Paz Guzmán, Senior Expert at the Recovery and Resilience Task Force, EU Commission, and Sergio Cuesta, Deputy Director and Vice Sherpa, Department for the European Union, Cabinet for the President (Spain), were the guest speakers at this webinar, moderated by Salvador Llaudes, Co-chair of the Observatory on the European Union.

Once the pandemic hit Europe, the negotiations started almost immediately, spearheaded by Spain, they agreed. Paz Guzmán Caso de los Cobos, who is an economic advisor at the Representation of the European Commission in Spain and has provided policy advice to governments and international organizations, also pointed out that Spain has played a “prominent role in shaping the European debate around the funds.”

In addition, Sergio Costa underlined the capacity of the EU to face the challenge and was confident in the capacity of the countries to absorb all these grants and transform their economies. “We tried to get out of this difficult situation and the way we chose was to stick together and change the framework.”

They reminded the audience that COVID-19 was not on the EU’s agenda. The main 2020 events were the United States election and the EU budget – the Multiannual Financial Framework. “The MFF negotiations had started months before the pandemic hit Europe. There was no agreement at the time on the seven-year budget. What we have achieved today would have been unthinkable back then”, explained Paz Guzmán, who is also Co-Chair of the Observatory on the EU.

“It was a historic agreement, it was not any conventional approach. The way we are going to raise this money is a revolution from a finance perspective.”

Paz Guzmán de los Cobos

The three experts analyzed how the implementation of the agreements will take place and to what extent this chapter will shape the future of the EU. The new Fund, which will provide an unprecedented financial injection in EU economies, should help not only with the recovery, but also to transform the European economies, to boost the green transition and the digital transformation, and to make our societies more resilient, Sergio Costa highlighted.

“It is a challenge in itself to be able to use this money effectively and to make the most of it”, he considered. “There are 60 billion in grants and 80 billion in loans in the next year and 100% must be allocated by 2023,” he said.

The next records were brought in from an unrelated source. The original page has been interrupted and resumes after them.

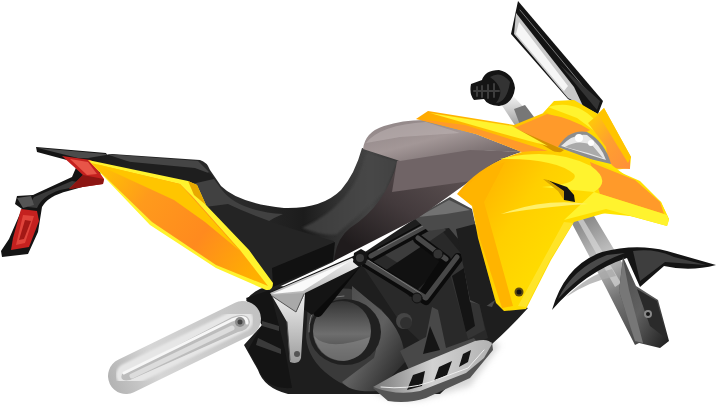
<!DOCTYPE html>
<html lang="en">
<head>
<meta charset="utf-8">
<title>Yellow motorcycle body</title>
<style>
:root{--paper:#fff;--ink:#141414;--coal:#1e1e1e;--iron:#3a3a3a;--steel:#6a6a6a;--silver:#c9c9c9;--sun:#ffd800;--lemon:#fff32e;--orange:#ff9a2a;--red:#c4211f}
html,body{margin:0;background:var(--paper);overflow:hidden}
svg{display:block;width:716px;height:413px}
.ink{fill:var(--ink)}.coal{fill:var(--coal)}.iron{fill:var(--iron)}.steel{fill:var(--steel)}.silver{fill:var(--silver)}
.sun{fill:var(--sun)}.lemon{fill:var(--lemon)}.orange{fill:var(--orange)}.red{fill:var(--red)}
.line{fill:none;stroke-linecap:round;stroke-linejoin:round}
</style>
</head>
<body>
<svg viewBox="0 0 716 413" role="img" aria-label="Side view of a yellow and black motorcycle without wheels">
<defs>
<linearGradient id="swingarm-metal" gradientUnits="userSpaceOnUse" x1="110" y1="380" x2="258" y2="318"><stop offset="0" stop-color="#b4b4b4"/><stop offset=".3" stop-color="#d6d6d6"/><stop offset="1" stop-color="#c2c2c2"/></linearGradient>
<linearGradient id="seat-leather" x1="0" y1="0" x2="1" y2="0"><stop offset="0" stop-color="#1b1b1b"/><stop offset=".45" stop-color="#2b2b2b"/><stop offset=".65" stop-color="#1c1c1c"/><stop offset=".85" stop-color="#454545"/><stop offset="1" stop-color="#222"/></linearGradient>
<linearGradient id="tail-yellow" gradientUnits="userSpaceOnUse" x1="100" y1="165" x2="255" y2="275"><stop offset="0" stop-color="#ffc400"/><stop offset=".3" stop-color="#ff9a1c"/><stop offset=".65" stop-color="#ff8a1e"/><stop offset="1" stop-color="#ffb000"/></linearGradient>
<linearGradient id="tank-top" x1="0" y1="0" x2="1" y2="1"><stop offset="0" stop-color="#8d8384"/><stop offset=".45" stop-color="#a39797"/><stop offset="1" stop-color="#5f5557"/></linearGradient>
<linearGradient id="tank-side" gradientUnits="userSpaceOnUse" x1="430" y1="155" x2="365" y2="255"><stop offset="0" stop-color="#5b5051"/><stop offset=".5" stop-color="#433a3c"/><stop offset="1" stop-color="#1f1b1c"/></linearGradient>
<linearGradient id="fairing" gradientUnits="userSpaceOnUse" x1="465" y1="190" x2="570" y2="260"><stop offset="0" stop-color="#ffb000"/><stop offset=".45" stop-color="#ffcf00"/><stop offset="1" stop-color="#ffe000"/></linearGradient>
<linearGradient id="fairing-top" gradientUnits="userSpaceOnUse" x1="420" y1="115" x2="600" y2="190"><stop offset="0" stop-color="#ffa900"/><stop offset=".5" stop-color="#ffc400"/><stop offset="1" stop-color="#ffe400"/></linearGradient>
<linearGradient id="nose-edge" x1="0" y1="0" x2="1" y2="1"><stop offset="0" stop-color="#ffd200"/><stop offset=".5" stop-color="#ff9f30"/><stop offset="1" stop-color="#ff8f3a"/></linearGradient>
<linearGradient id="fork-metal" gradientUnits="userSpaceOnUse" x1="580" y1="225" x2="650" y2="340"><stop offset="0" stop-color="#8c8c8c"/><stop offset=".3" stop-color="#c4c4c4"/><stop offset=".6" stop-color="#747474"/><stop offset="1" stop-color="#444"/></linearGradient>
<linearGradient id="cover" x1="0" y1="0" x2="1" y2="1"><stop offset="0" stop-color="#4a4a4a"/><stop offset=".5" stop-color="#606060"/><stop offset="1" stop-color="#1b1b1b"/></linearGradient>
<linearGradient id="skid" x1="0" y1="0" x2="1" y2="0"><stop offset="0" stop-color="#777"/><stop offset=".5" stop-color="#d2d2d2"/><stop offset="1" stop-color="#b2b2b2"/></linearGradient>
<linearGradient id="clutch" x1="0" y1="0" x2="0" y2="1"><stop offset="0" stop-color="#353535"/><stop offset=".55" stop-color="#6e6e6e"/><stop offset="1" stop-color="#3c3c3c"/></linearGradient>
<linearGradient id="frame-bar" x1="0" y1="0" x2="0" y2="1"><stop offset="0" stop-color="#f0f0f0"/><stop offset="1" stop-color="#9c9c9c"/></linearGradient>
<filter id="soft" x="-20%" y="-20%" width="140%" height="140%"><feGaussianBlur stdDeviation="3"/></filter>
<filter id="haze"><feGaussianBlur stdDeviation="1"/></filter>
</defs>

<g id="engine">
<path filter="url(#soft)" fill="#bbb" opacity=".6" d="M372 388Q380 402 420 400L470 386 500 345 488 338Z"/>
<path class="coal" d="M246 300Q262 280 290 288L350 262 425 212 470 208 500 300 528 308Q510 328 492 344L440 394H288Q264 388 258 370L244 345 262 325Z"/>
<path class="ink" d="M246 298L270 290 285 350 292 388Q266 390 258 368L248 350 262 325Z"/>
<path class="iron" d="M258 338L281 349V354L256 345ZM262 321L279 326V331L262 326Z"/>
<path fill="#292929" d="M360 262L435 222 468 262 488 338 440 360 400 322Z"/>
<path fill="#3c3c3c" d="M377 250L434 218 446 230 398 263Z"/>
<path fill="#111" d="M386 270L425 244 446 262 410 297Z"/>
<path class="iron" d="M308 303Q330 284 355 290L382 310 394 350 377 389Q350 392 330 376 308 360 306 337Z"/>
<path fill="url(#cover)" d="M352 286L383 312Q405 334 405 362L378 391Q350 393 342 382L374 358Q384 328 352 302Z"/>
<ellipse cx="345" cy="332" rx="36" ry="33" fill="#202020"/>
<ellipse cx="342" cy="331" rx="29" ry="30" fill="url(#clutch)"/>
<path fill="#898989" opacity=".6" d="M314 336Q328 352 370 337 366 358 344 361 320 360 314 336Z"/>
<path class="line" stroke="#777" d="M309 332Q308 298 344 296"/>
<path fill="#484848" d="M400 351L426 337 432 307 438 310 446 348 474 338 480 346 410 372Z"/>
<path fill="#151515" d="M430 326L440 350 423 354Z"/>
<circle cx="404" cy="321" r="8" fill="#454545"/><circle cx="406" cy="323" r="6" fill="#303030"/>
<path fill="#343434" d="M447 263L468 252 485 330 468 339Z"/>
<path class="ink" d="M452 276L464 268 475 326 466 332Z"/>
</g>

<g id="trellis-frame" class="line">
<path stroke="#0b0b0b" stroke-width="10" d="M360 259L426 300 458 258M371 257L442 218M360 259L318 312M418 239L446 260 422 296"/>
<path stroke="#484848" stroke-width="5" d="M360 258L426 298 457 257M371 256L442 217M418 238L446 259"/>
<path stroke="#7a7a7a" stroke-width="1" d="M368 260L420 293M378 250L436 219"/>
<circle cx="417" cy="298" r="5" fill="#2e2e2e" stroke="#111"/><circle cx="438" cy="254" r="5" fill="#333" stroke="#111"/>
</g>

<g id="radiator-shroud">
<path fill="#4a4a4a" d="M414 218L450 197 472 209 480 246 497 296 492 307 470 302 459 240 449 228 428 231Z"/>
<path class="coal" d="M456 229L475 224 495 300 485 307 470 300Z"/>
<path fill="#727272" d="M418 217L449 200 470 210 446 214Z"/>
</g>

<g id="skid-plate">
<path fill="#555" d="M373 388L388 401Q408 404 426 398L470 378 493 350 492 342 420 375Z"/>
<path fill="url(#skid)" d="M373 387L398 373 475 341Q489 338 492 344L484 358 466 373 420 391Q397 396 373 387Z"/>
<path class="ink" d="M407 390L413 375 425 371 422 386ZM434 381L439 367 452 361 447 375ZM459 367L463 354 471 350 468 362Z"/>
<path class="line" stroke="#eee" d="M381 387Q408 390 430 382L468 368 484 350"/>
</g>

<g id="swingarm">
<path class="line" stroke="url(#swingarm-metal)" stroke-width="36" d="M126 376L243 319"/>
<path class="line" stroke="#e6e6e6" stroke-width="24" filter="url(#haze)" d="M128 375L241 320"/>
<path fill="#bcbcbc" d="M122 374L232 317Q248 311 250 322 249 330 238 332L130 380Q119 382 122 374Z"/>
<path class="line" stroke="#f7f7f7" stroke-width="3" d="M124 373L232 320Q247 314 247 323"/>
<path class="line" stroke="#dcdcdc" stroke-width="5" d="M132 376L232 328"/>
<circle cx="240" cy="322" r="5" fill="#8b8b8b"/><circle cx="240" cy="322" r="2.5" fill="#444"/>
</g>

<g id="footrest-bracket">
<path class="ink" d="M268 293L358 254 368 259 312 315 302 308Z"/>
<path fill="url(#frame-bar)" d="M270 293L352 258 362 265 305 293 296 311 280 307Z"/>
<path fill="#fafafa" d="M272 294L350 261 303 291Z"/>
<path fill="#a9a9a9" d="M271 295L304 293 296 313Z"/>
<path fill="url(#frame-bar)" d="M272 296L296 312 305 293 301 358Q299 365 290 362L287 322Z"/>
<path class="line" stroke="#555" d="M272 296L296 312 304 294M287 322L290 360"/>
<circle cx="297" cy="354" r="3" fill="#555"/>
<path class="ink" d="M354 253L361 249 368 253 366 263 359 267 353 262Z"/><circle cx="360" cy="258" r="4" class="iron"/>
</g>

<g id="rear-fender">
<path class="ink" d="M36 147L106 153 110 160 93 184 68 191Q48 196 42 207L38 232 28 254 2 257 1 251 9 239 22 209 15 204 17 196 33 195 72 177 78 163 37 152Z"/>
<path fill="#4b4b4b" d="M38 148L106 154 112 159 78 158Z"/>
<path fill="#3a3a3a" d="M34 197L72 181 90 184 60 190Q42 196 37 208L28 207Z"/>
<path fill="#555" d="M17 198L31 196 34 205 23 208Z"/>
<path class="red" d="M62 156L91 160 104 179 103 184 69 189 83 175Z"/>
<path fill="#e85548" d="M70 159L88 162 97 174 87 175Z"/>
<path fill="#8c1512" d="M83 175L104 179 103 184 69 189Z"/>
<path class="red" d="M21 209L37 211 39 221 29 247 11 250 13 238Z"/>
<path fill="#e0443b" d="M23 215L34 216 25 243 16 245Z"/>
<path fill="#a31815" d="M25 220L31 221 24 239 19 240Z"/>
</g>

<g id="seat">
<path fill="url(#seat-leather)" d="M88 158L112 154 200 160Q207 162 210 170L221 186Q238 203 284 208 322 209 341 190 355 174 362 148L420 158 404 205 333 262 270 291 240 250 195 205Z"/>
<path fill="#454545" d="M106 154L198 161 209 172 190 182Z"/>
<path class="coal" d="M100 159L195 168 211 174 220 188 192 184Z"/>
<path fill="#414141" d="M192 184L214 179 222 190Q238 211 283 214 255 225 243 250L205 207Z"/>
<path fill="#242424" d="M205 207L228 204Q270 224 334 241L333 260 272 288 246 253Z"/>
<path fill="#484848" opacity=".7" filter="url(#haze)" d="M366 153L398 161 385 192 337 234Q326 237 302 228 355 204 366 153Z"/>
<path fill="#111" d="M272 268L335 242 333 261 273 287Z"/>
</g>

<g id="tail-panel">
<path class="lemon" d="M88 160L188 181 197 185 206 205 249 250 273 283Q273 291 266 290L216 268 150 225Z"/>
<path fill="url(#tail-yellow)" d="M91 163L180 184 192 196 240 250 268 286 216 265 152 222Z"/>
<path fill="#ffc500" d="M96 164L180 184 199 205 240 251 205 222 174 200Z"/>
<path fill="#e8a800" d="M188 181L197 185 206 205 194 195Z"/>
</g>

<g id="tank">
<path fill="url(#tank-side)" d="M398 160L468 151 521 152Q494 160 474 178L418 218 334 261Q336 239 350 228 386 205 398 160Z"/>
<path fill="#706466" d="M397 161L466 149 520 152Q490 160 471 181L392 192Z"/>
<path fill="url(#tank-top)" d="M363 149Q365 132 384 126 405 119 430 120L476 134 522 152 470 150 400 161 363 149Z"/>
<path fill="#c2b8b8" opacity=".5" d="M366 143Q380 125 426 122L460 133 400 137Z"/>
</g>

<g id="handlebar">
<path fill="url(#frame-bar)" d="M501 104L514 97 537 121 516 127Z"/>
<path fill="#777" d="M514 109L525 105 537 121 520 125Z"/>
<path class="ink" d="M482 80Q485 70 499 70 513 73 515 88 513 104 499 106 487 105 484 99L474 100Q469 94 471 84Z"/>
<path fill="#333" d="M490 77Q501 70 510 82 507 102 496 103 507 89 490 77Z"/>
<path class="line" stroke="#3d3d3d" stroke-width="2" d="M477 87V96M482 86V97M488 85V98M494 84V97M474 91H499"/>
</g>

<g id="windshield">
<path class="ink" d="M518 1L603 101 598 114 568 99 511 34Z"/>
<path class="silver" d="M516 13L574 87 583 106 568 98 514 34Z"/>
<path fill="#f6f6f6" d="M519 22L568 86 564 91 516 34Z"/>
<path class="line" stroke="#777" d="M520 10L596 102"/>
<path fill="#333" d="M560 65L600 101 597 110Z"/>
</g>

<g id="front-fork">
<path fill="url(#fork-metal)" d="M567 214L591 211 624 266 643 341 635 345 606 288Z"/>
<path fill="#d8d8d8" opacity=".7" d="M577 219L583 219 621 283 615 287Z"/>
</g>
<g id="front-fender">
<path class="ink" d="M552 310Q565 265 602 252 636 243 667 251L716 265Q690 272 664 266L640 287 627 258Q586 271 552 310Z"/>
<path fill="#4a4a4a" d="M558 299Q573 268 607 255L625 253Q589 265 558 299Z"/>
<path fill="#aaa" opacity=".8" d="M566 297Q588 275 612 269L616 276Q590 281 566 297Z"/>
<path fill="#3e3e3e" d="M633 251Q655 248 674 257L706 265 665 262 640 281Z"/>
</g>
<g id="fork-guard">
<path fill="url(#cover)" d="M623 257L636 286 658 300 669 341 660 348 635 342 619 291Z"/>
<path fill="#777" d="M623 259L629 290 643 343 635 341 619 291Z"/>
<path fill="#2a2a2a" d="M637 289L657 301 667 339 650 326Z"/>
<circle cx="648" cy="314" r="4" fill="#888"/><circle cx="648" cy="314" r="2" class="ink"/>
</g>

<g id="headlight-cowl">
<path class="sun" d="M543 113L554 101 574 100 598 114 604 108 631 157 630 168 606 171 580 145Z"/>
<path class="lemon" d="M548 107Q574 99 594 119L608 141 577 118Z"/>
<path fill="url(#nose-edge)" d="M588 123L600 113 630 156 630 169 609 168 606 147Z"/>
<path fill="#ffc400" d="M598 114L604 108 631 157 628 163Z"/>
</g>

<g id="upper-fairing">
<path fill="url(#fairing-top)" d="M416 119L428 111 514 125 546 112 572 126 613 166 661 202 669 220 600 213 560 162 522 152 476 134Z"/>
<path class="orange" d="M514 128L547 114Q571 118 590 130L559 147 539 144Z"/>
<path fill="#d69200" d="M512 127L564 150 558 154Z"/>
<path class="lemon" d="M430 113L512 126 548 146 500 133Z"/>
<path class="orange" d="M418 119L465 125 548 151 522 152 476 134Z"/>
</g>
<g id="headlight">
<path fill="#8d8d8d" d="M558 147Q569 129 587 132 605 142 611 164L590 159Z"/>
<path fill="#e7e7e7" d="M561 146Q574 133 587 135 601 145 606 160L590 155Z"/>
<path fill="#aaa" d="M565 147Q578 139 592 145L603 158 588 153Z"/>
<circle cx="579" cy="138" r="4" fill="#fff"/><circle cx="591" cy="143" r="3" fill="#fff"/>
</g>

<g id="side-fairing">
<path fill="url(#fairing)" d="M522 152Q558 148 590 159L640 181 661 202 669 219 667 226 612 211 574 222 551 260 526 309 504 311 496 303 478 238 472 206 457 194Q480 164 522 152Z"/>
<path class="orange" d="M590 162L635 180 660 202 664 214 600 194Z"/>
<path class="lemon" d="M500 159Q552 146 591 166 612 181 594 192L542 187Q580 184 574 174 555 158 500 159Z"/>
<path class="lemon" d="M594 192L667 215 669 220 667 226 606 209 564 220Z"/>
<path fill="#fff06a" d="M501 214Q545 198 588 204 548 206 501 214Z"/>
<path fill="#ffb400" d="M461 193Q480 170 505 162L484 202 513 306 502 308 479 236 473 205Z"/>
<path fill="#ffe83a" opacity=".7" d="M564 222L573 223 550 260 526 307 518 306Z"/>
<path class="ink" d="M547 180L567 187 574 195 575 202 564 200 563 191Z"/>
<path fill="#d7a400" d="M543 179L548 180 564 191 564 200 558 191Z"/>
<circle cx="519" cy="292" r="4.5" fill="#5d4a10"/><circle cx="519" cy="292" r="2.5" class="ink"/>
</g>
</svg>
</body>
</html>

In his opinion, this represents a huge opportunity for member countries: “This COVID crisis, one which affects health, society, politics, and the economy, can also turn into an opportunity, as the Funds have proven, to come together and maximize these available resources.”

Regarding the Spanish strategy, Costa indicated that there are ten policies that reflect four axes that coincide with the objectives of the European Union: the ecological transition towards a decarbonized economy, the digital transformation, social and territorial cohesion, and gender equality. “This is where the money can be put to very good use,” he concluded.